of us knew that we had to go to college at a minimum,” Jon Gray said.
“We were encouraged and fortunately all of us were able to get advanced
The church also was a priority. Gray was a member of the 1971
committee of 24, her son said, that “mapped out the structure of United
Methodist Women” in the organizational transition for the new
denomination. In 1976, she became president of the organization’s
corporate body, the Women’s Division, United Methodist Board of Global
“She gave leadership with dignity and professionalism,” said Ressie
Mae Bass, who was a Florida Conference officer at the time and later
joined the Women’s Division staff.
Gray and Theressa Hoover, then the Women’s Division’s top executive,

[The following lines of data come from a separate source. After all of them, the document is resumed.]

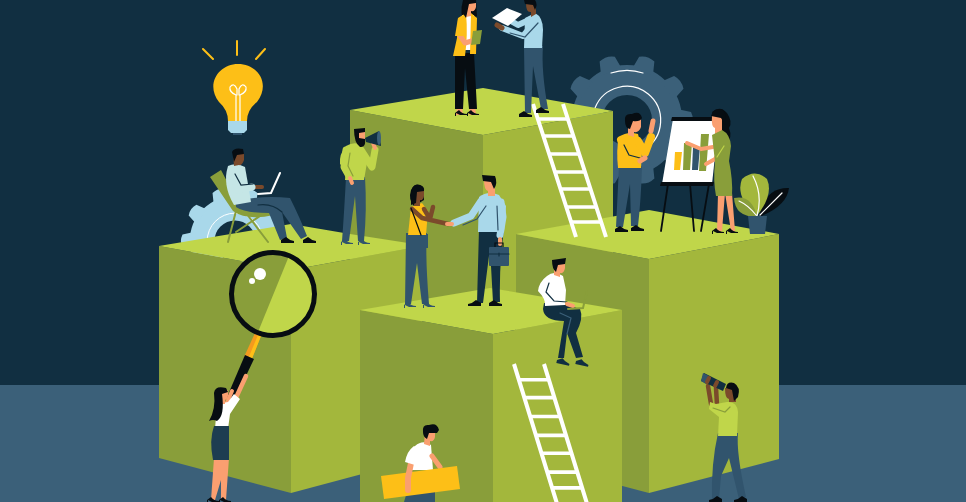
<!DOCTYPE html>
<html lang="en">
<head>
<meta charset="utf-8">
<title>Teamwork on cubes</title>
<style>
:root{--night:#112f41;--floor:#3b6079;--lime:#c0d64a;--leaf:#a3b73c;--olive:#899e3a;--sky:#a9d8ea;--denim:#31546d;--ink:#070d12;--sun:#fdbf17;--amber:#f39a1e;--peach:#fa9f70;--brown:#7b4a2b;--white:#fff}
html,body{margin:0;height:100%;overflow:hidden;background:var(--night)}
svg.scene{display:block;width:966px;height:502px}
.night{fill:var(--night)}.floor{fill:var(--floor)}.lime{fill:var(--lime)}.leaf{fill:var(--leaf)}.olive{fill:var(--olive)}.sky{fill:var(--sky)}.denim{fill:var(--denim)}.ink{fill:var(--ink)}.sun{fill:var(--sun)}.amber{fill:var(--amber)}.peach{fill:var(--peach)}.brown{fill:var(--brown)}.white{fill:var(--white)}
.limb{fill:none;stroke-linecap:round;stroke-linejoin:round;stroke-width:5}
.line{fill:none;stroke-width:1.2;stroke-linecap:round}
.s-peach{stroke:var(--peach)}.s-brown{stroke:var(--brown)}.s-sky{stroke:var(--sky)}.s-sun{stroke:var(--sun)}.s-lime{stroke:var(--lime)}.s-white{stroke:var(--white)}.s-ink{stroke:var(--ink)}.s-night{stroke:var(--night)}.s-olive{stroke:var(--olive)}.s-floor{stroke:var(--floor)}.s-denim{stroke:var(--denim)}.s-leaf{stroke:var(--leaf)}
</style>
</head>
<body>
<svg class="scene" viewBox="0 0 966 502" role="img" aria-label="People working together on and around large green cubes">
<defs>
<path id="shoe" d="M0 0L5-3Q8 0 13 1V3H0Z"/>
<path id="heel" d="M0 0L4-3Q7 1 12 1V2H5L1 0V3H0Z"/>
<g id="ladder" fill="none" stroke="#fff"><path stroke-width="4" d="M0 0L43 133M30 0L73 133"/><path stroke-width="3.4" d="M5 15H35M10 32H40M16 50H46M22 68H52M27 85H57M33 103H63M38 118H68"/></g>
<g id="tooth-pair"><path d="M-11-50L-8-64Q0-68 8-64L11-50ZM-11 50L-8 64Q0 68 8 64L11 50Z"/></g>
<g id="gear"><circle r="40" fill="none" stroke="currentColor" stroke-width="30"/><g fill="currentColor"><use href="#tooth-pair" transform="rotate(18)"/><use href="#tooth-pair" transform="rotate(54)"/><use href="#tooth-pair" transform="rotate(90)"/><use href="#tooth-pair" transform="rotate(126)"/><use href="#tooth-pair" transform="rotate(162)"/></g></g>
</defs>

<rect class="night" width="966" height="502"/>
<rect class="floor" y="385" width="966" height="117"/>

<g id="gears">
<g transform="translate(627 120)" color="#3b6079"><use href="#gear"/><path class="line s-white" d="M-32-12A34 34 0 1 1 18 29M-16-47A50 50 0 0 1 16-47"/></g>
<g transform="translate(235 241) scale(.82)" color="#a9d8ea"><use href="#gear"/><path class="line s-white" d="M-34 0A34 34 0 0 1 34 0"/></g>
</g>

<g id="bulb">
<path class="limb s-sun" stroke-width="2" style="stroke-width:2" d="M237 41V55M203 49L213 59M265 49L256 59"/>
<path class="sun" d="M228 121Q228 110 219 102C205 84 219 64 238 64C258 64 271 84 257 102Q247 110 247 121Z"/>
<path class="line s-white" d="M236 121V95Q229 92 230 87Q234 82 237 89V95M240 121V95Q247 92 246 87Q242 82 239 89V95"/>
<path class="sky" d="M228 121H247V130L244 133H231L228 130Z"/><rect class="denim" x="233" y="133" width="9" height="2"/>
</g>

<g id="cubes">
<g id="cube-top"><path class="olive" d="M350 110L483 135V310H350Z"/><path class="leaf" d="M483 135L613 111V310H483Z"/><path class="lime" d="M350 110L483 88L613 111L483 135Z"/></g>
<g id="cube-left"><path class="olive" d="M159 246L291 270V493L159 458Z"/><path class="leaf" d="M291 270L422 246V458L291 493Z"/><path class="lime" d="M159 246L291 224L350 234L408 243L422 246L291 270Z"/></g>
<g id="cube-right"><path class="olive" d="M516 234L649 259V493L516 458Z"/><path class="leaf" d="M649 259L779 234V459L649 493Z"/><path class="lime" d="M516 234L649 210L779 234L649 259Z"/></g>
<g id="cube-front"><path class="olive" d="M360 310L493 334V502H360Z"/><path class="leaf" d="M493 334L622 310V502H493Z"/><path class="lime" d="M360 310L490 288L622 310L493 334Z"/></g>
</g>

<use href="#ladder" x="533" y="104"/>
<use href="#ladder" transform="translate(514 364) scale(1 1.05)"/>

<g id="woman-with-clipboard">
<path class="ink" d="M463 0H476L477 16L465 24Q459 14 463 0Z"/>
<path class="peach" d="M457 107H462L463 115H456ZM470 107H475L476 115H469Z"/>
<path class="ink" d="M455 53H474L477 109H469L465 68L463 109H455Z"/>
<path class="white" d="M462 15H474V50H462Z"/>
<path class="sun" d="M458 18L466 13Q468 35 465 56H453L457 38ZM471 13L477 18L476 54H470Z"/>
<path class="limb s-peach" d="M459 34L465 43L475 40" stroke-width="4"/>
<path class="sun" d="M458 18L463 20V36H455Z"/>
<path class="peach" d="M467 0H476V7Q475 12 471 11V16L466 17Z"/><path class="ink" d="M464 0H476V3L469 4L466 18L462 12Z"/>
<path class="olive" d="M473 31L482 30L480 44L471 45Z"/>
<use href="#heel" class="ink" x="455" y="113"/><use href="#heel" class="ink" x="467" y="113"/>
</g>

<g id="man-with-paper">
<path class="denim" d="M524 46H543Q541 70 548 109H541L533 66L531 113H525Z"/>
<path class="sky" d="M525 18L535 13Q543 17 543 30L542 48H524Z"/>
<path class="limb s-sky" style="stroke-width:6" d="M529 20L518 25L506 18M534 23L523 36L502 28"/>
<path class="line s-denim" d="M538 23L525 37L510 33"/>
<path class="limb s-brown" d="M506 18L503 16M502 28L497 25"/>
<path class="white" d="M492 18L507 8L522 14L508 26Z"/>
<path class="brown" d="M526 3H536V14L531 17V12Q526 13 526 3Z"/><path class="ink" d="M524 0H535Q538 4 535 10L533 5L525 4Z"/>
<use href="#shoe" class="ink" x="519" y="114"/><use href="#shoe" class="ink" x="536" y="110"/>
</g>

<g id="presenter-in-yellow">
<path class="denim" d="M619 166H642Q641 200 638 226H631L630 184L623 227H616Z"/>
<path class="sun" d="M619 137Q627 131 638 134L642 150L641 168H618Q616 150 619 137Z"/>
<path class="limb s-sun" style="stroke-width:8" d="M638 141L645 153L651 137M621 140L627 157L638 160"/>
<path class="line s-night" d="M624 145L629 155L640 158"/>
<path class="limb s-peach" d="M651 131L653 121" /><path class="limb s-peach" d="M640 161L645 158"/>
<path class="peach" d="M628 119H641V127Q639 133 634 132V137L628 135Z"/>
<path class="ink" d="M625 121Q624 113 632 114Q640 110 642 118Q640 122 633 121L630 129Q625 128 625 121Z"/>
<use href="#shoe" class="ink" x="615" y="229"/><use href="#shoe" class="ink" x="631" y="228"/>
</g>

<g id="flip-chart">
<path class="line s-ink" style="stroke-width:1.8" d="M668 184L661 231M690 184L694 231M709 184L701 231"/>
<path class="white" d="M673 119H719L712 184H662Z"/>
<path class="ink" d="M672 117H720L719 121H671ZM661 182H714L713 186H660Z"/>
<path class="sun" d="M675 152H682L680 170H674Z"/><path class="olive" d="M684 143H692L690 170H683ZM701 134H709L706 171H699Z"/><path class="denim" d="M693 147H700L698 170H692Z"/>
</g>

<g id="presenter-in-green">
<path class="ink" d="M712 112Q720 105 727 113Q733 122 729 128Q733 138 726 144Q719 143 720 132Z"/>
<path class="peach" d="M718 193H725L722 231H717ZM725 193H732L735 231H731Z"/>
<path class="peach" d="M712 116H722V134H715V128Q711 127 712 116Z"/>
<path class="ink" d="M711 116Q713 108 722 109Q728 114 725 125L721 118Z"/>
<path class="limb s-peach" d="M713 147L701 149L687 143M721 150L715 159L706 164" style="stroke-width:4"/>
<path class="olive" d="M712 135L722 130Q730 134 731 146L729 161Q733 180 732 196H716Q713 180 715 162Z"/>
<path class="line s-lime" d="M724 146L717 157"/>
<use href="#heel" class="ink" x="712" y="231"/><use href="#heel" class="ink" x="726" y="231"/>
</g>

<g id="plant">
<path class="ink" d="M759 217Q765 187 789 188Q787 206 759 217Z"/>
<path class="leaf" d="M756 217Q735 196 742 179Q755 168 767 179Q774 195 756 217Z"/>
<path class="olive" d="M757 217Q735 217 734 198Q752 194 757 217Z"/>
<path class="line s-white" d="M757 216Q763 195 753 176M756 215Q748 205 739 201M760 215L782 193"/>
<path class="denim" d="M748 216H767L765 234H750Z"/>
</g>

<g id="man-in-chair">
<path class="limb s-olive" style="stroke-width:2" d="M236 211L228 242M246 213L268 242M266 212L236 232"/>
<path class="olive" d="M210 177L221 170L240 206Q257 214 274 210V215Q247 221 233 211Z"/>
<path class="denim" d="M236 201Q262 195 290 198Q300 218 307 236L301 239L282 212L287 238L280 240L269 213Q245 213 236 207Z"/>
<path class="line s-night" d="M258 205Q272 203 282 212"/>
<path class="sky" style="fill:#c5e6e6" d="M228 166Q236 162 245 167L248 184L251 202L234 205Q222 185 228 166Z"/>
<path class="limb s-brown" style="stroke-width:4" d="M246 187L262 187"/>
<path class="limb" style="stroke:#c5e6e6;stroke-width:7" d="M231 173L238 190L252 187"/>
<path class="line s-night" d="M235 174L241 185L253 184"/>
<path class="brown" d="M233 153H244V160Q242 166 239 165L234 166Z"/><path class="ink" d="M232 152Q234 147 243 149L244 154L237 155L234 162Z"/>
<path class="line s-white" style="stroke-width:2" d="M258 194L271 193L280 173"/>
<use href="#shoe" class="ink" x="281" y="240"/><use href="#shoe" class="ink" x="303" y="240"/>
</g>

<g id="man-with-megaphone">
<path class="denim" d="M346 177H365Q367 210 364 241H358L355 196L349 241H342Q344 215 346 177Z"/>
<path class="lime" d="M346 146Q354 141 362 145L368 157L364 180H345Q347 169 340 164Q339 154 346 146Z"/>
<path class="limb s-lime" style="stroke-width:7" d="M361 150L372 167L375 150M346 150L344 167L349 176"/>
<path class="line s-olive" d="M350 153L348 166L353 176"/>
<path class="limb s-peach" style="stroke-width:4" d="M375 148L373 143M350 178L352 183"/>
<path class="peach" d="M356 132H365V143H357Z"/><path class="ink" d="M354 129L365 128V132L359 133V138L365 139Q366 148 360 147Q354 143 354 129Z"/>
<path class="night" d="M365 138L379 131L381 146L366 142Z"/><ellipse class="floor" cx="379" cy="138" rx="2" ry="7"/>
<use href="#heel" class="denim" x="341" y="242"/><use href="#heel" class="denim" x="358" y="242"/>
</g>

<g id="handshake-woman">
<path class="ink" d="M411 190Q416 181 423 187L424 200L414 206Q408 200 411 190Z"/>
<path class="denim" d="M406 233H427Q425 255 429 304H422L417 263L411 304H405Z"/>
<rect class="denim" x="418" y="234" width="10" height="14"/>
<path class="sun" d="M411 207L422 203L428 211L426 235H408Z"/>
<path class="limb s-brown" d="M424 209L430 219L433 207M412 209L422 218L448 224" style="stroke-width:4.5"/>
<path class="brown" d="M415 189H424V196Q423 201 420 200V206H414Z"/><path class="ink" d="M411 194Q412 183 419 185Q425 186 424 191L417 192L416 203L411 205Z"/>
<path class="line s-ink" d="M411 208L421 235"/>
<use href="#heel" class="denim" x="404" y="305"/><use href="#heel" class="denim" x="423" y="305"/>
</g>

<g id="handshake-man">
<path class="night" d="M479 229H504Q499 265 500 302H493L490 248L483 303H477Z"/>
<path class="sky" d="M479 197Q488 190 499 195L506 206L504 232H478Z"/>
<path class="limb s-sky" style="stroke-width:7" d="M481 201L471 216L454 223M501 202L503 217L500 235"/>
<path class="line s-denim" d="M486 206L477 219L463 225M497 206L498 230"/>
<path class="limb s-peach" style="stroke-width:4" d="M452 224L447 224M500 239V244"/>
<path class="peach" d="M484 180H495V196H488V191Q484 190 484 180Z"/><path class="ink" d="M482 175L495 176Q498 183 494 189L491 182L483 181Z"/>
<path class="line s-ink" d="M495 247V243H503V247"/><rect class="denim" x="489" y="247" width="20" height="19" rx="1"/><path class="line s-night" d="M489 254H509M499 253V256"/>
<use href="#shoe" class="ink" transform="matrix(-1 0 0 1 481 303)"/><use href="#shoe" class="ink" x="489" y="303"/>
</g>

<g id="man-on-edge">
<path class="night" d="M544 303Q562 302 580 309Q584 318 576 333L583 357L576 358L567 333L564 358H558L564 321Q544 321 543 309Z"/>
<path class="line s-floor" d="M560 313L571 318L567 334"/>
<path class="white" d="M547 276Q554 270 563 276L566 290L565 305L545 306Q546 299 538 291Q539 282 547 276Z"/>
<path class="line s-night" d="M549 283L546 292L554 301L567 302"/>
<path class="limb s-peach" style="stroke-width:4" d="M567 304L573 306"/>
<path class="peach" d="M554 263H565V268Q564 274 560 273V277L554 275Z"/><path class="ink" d="M552 260L566 258L565 264L558 265L556 272Q552 269 552 260Z"/>
<path class="line s-olive" style="stroke-width:2" d="M568 309L583 308L587 291"/>
<use href="#shoe" class="night" transform="translate(557 360) rotate(13)"/><use href="#shoe" class="night" transform="translate(576 361) rotate(13)"/>
</g>

<g id="magnifier">
<path class="amber" d="M255 333L261 336L251 361L244 357Z"/><path class="sun" d="M258 335L261 336L251 361L248 359Z"/>
<path class="ink" d="M245 355L254 359L235 399Q230 402 227 397Z"/>
<circle class="olive" cx="273" cy="294" r="41"/><path class="lime" d="M289 256A41 41 0 0 1 258 332Z"/>
<circle cx="273" cy="294" r="41.5" fill="none" stroke="#070d12" stroke-width="5"/>
<circle class="white" cx="260" cy="274" r="6"/><circle class="white" cx="252" cy="281" r="3"/>
</g>

<g id="woman-with-magnifier">
<path class="peach" d="M214 458H221V480L215 500H211ZM221 458H229L226 500H221Z"/>
<path class="limb s-peach" d="M234 402L246 376" style="stroke-width:4.5"/><path class="limb s-peach" d="M226 405L232 391" style="stroke-width:4"/>
<path class="white" d="M217 404L228 402L234 394L240 399L230 414L228 429H215Z"/>
<path class="denim" style="fill:#1d3d51" d="M214 426H229V460H213Q209 440 214 426Z"/>
<path class="peach" d="M219 390H228Q229 399 225 400V404H219Z"/>
<path class="ink" d="M214 393Q215 385 226 388L228 392L222 394Q225 416 217 421Q213 419 209 421Q216 409 214 393Z"/>
<use href="#heel" class="ink" x="207" y="500"/><use href="#heel" class="ink" x="219" y="500"/>
</g>

<g id="man-with-plank">
<path class="denim" d="M409 485H435V502H404Z"/>
<path class="white" d="M415 446Q423 439 431 445L433 470H410Q408 455 415 446Z"/>
<path class="limb s-peach" d="M432 456L440 467" style="stroke-width:5"/>
<path class="sun" d="M381 476L457 466L460 489L384 499Z"/>
<path class="limb s-peach" style="stroke-width:6" d="M411 463L408 478L408 490"/>
<path class="white" d="M414 446L421 450L415 465L405 462Q407 451 414 446Z"/>
<path class="peach" d="M425 432H435V437Q434 442 430 441V446L424 444Z"/><path class="ink" d="M423 432Q422 424 429 425Q437 422 439 430L437 433H429L427 439Q423 437 423 432Z"/>
</g>

<g id="man-with-telescope">
<path class="denim" d="M718 433H738Q736 452 746 497L739 499L729 458L721 476L719 499H712Q711 464 718 433Z"/>
<path class="limb s-brown" d="M717 405L716 388M711 404L708 386" style="stroke-width:4.5"/>
<path class="lime" d="M710 402L716 404L727 402Q737 401 738 412L737 436H718L719 417L709 409Z"/>
<path class="line s-olive" d="M730 407L725 412L713 408"/>
<path class="brown" d="M725 388H736V402H729V399Q725 399 725 388Z"/>
<path class="ink" d="M726 388Q727 381 734 383Q741 387 738 397L734 401L732 390Z"/>
<path class="night" d="M704 373L726 384L723 391L701 381Z"/><path class="denim" d="M703 373L709 376L706 384L701 381Z"/>
<path class="limb s-brown" style="stroke-width:4" d="M707 382L709 378M715 386L717 382"/>
<use href="#shoe" class="ink" transform="matrix(-1 0 0 1 722 499)"/><use href="#shoe" class="ink" transform="matrix(-1 0 0 1 747 499)"/>
</g>
</svg>
</body>
</html>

worked together as the first African-Americans in those positions.
Joyce Sohl, treasurer at the time, remembered Gray’s dignity and
“She knew how to deal with conflict,” Sohl said. “Her strong
commitment to anti-racism was essential when we were dealing with the
Charter for Racial Justice policies.”
Active in denomination
Gray also was active in other matters of the denomination and in the World Methodist Council.
As a delegate to the1980 United Methodist General Conference, the
denomination’s top legislative body, Gray and several others were part
of a delegation that went to see President Jimmy Carter about the
hostage crisis in Iran – the crisis credited with helping bring about
his defeat for re-election.
“She told a story about how he seemed so heavily burdened and how
they prayed (with him) before they left,” Jon Gray recalled. “The next
day was the news story about the failed rescue attempt.”
In Kansas City, she was a member of St. Andrew United Methodist
Church and active on the boards of civic and not-for-profit
organizations, including the United Methodist-related Kingswood
retirement center; Gillis Home, a residential facility for children,
and Goodwill Industries.
Gray and her husband, who died last July, were recognized in March
2009 for their contributions to Saint Paul School of Theology in Kansas
City . Gray was a member of Saint Paul’s board of directors for more
than 25 years before retiring last year.
In addition to Jon Gray, an attorney, former judge and current
member of the United Methodist Judicial Council, she is survived by her
other son, the Rev. C. Jarrett Gray, Jr., a United Methodist elder; her
daughter, Dr. Frances Gray, a physician; four grandchildren and a
sister, Dr. Darlene H. Anderson.
*Bloom is a United Methodist News Service news writer based in New York.
News media contact: Linda Bloom, New York, (646) 369-3759 or email@example.com.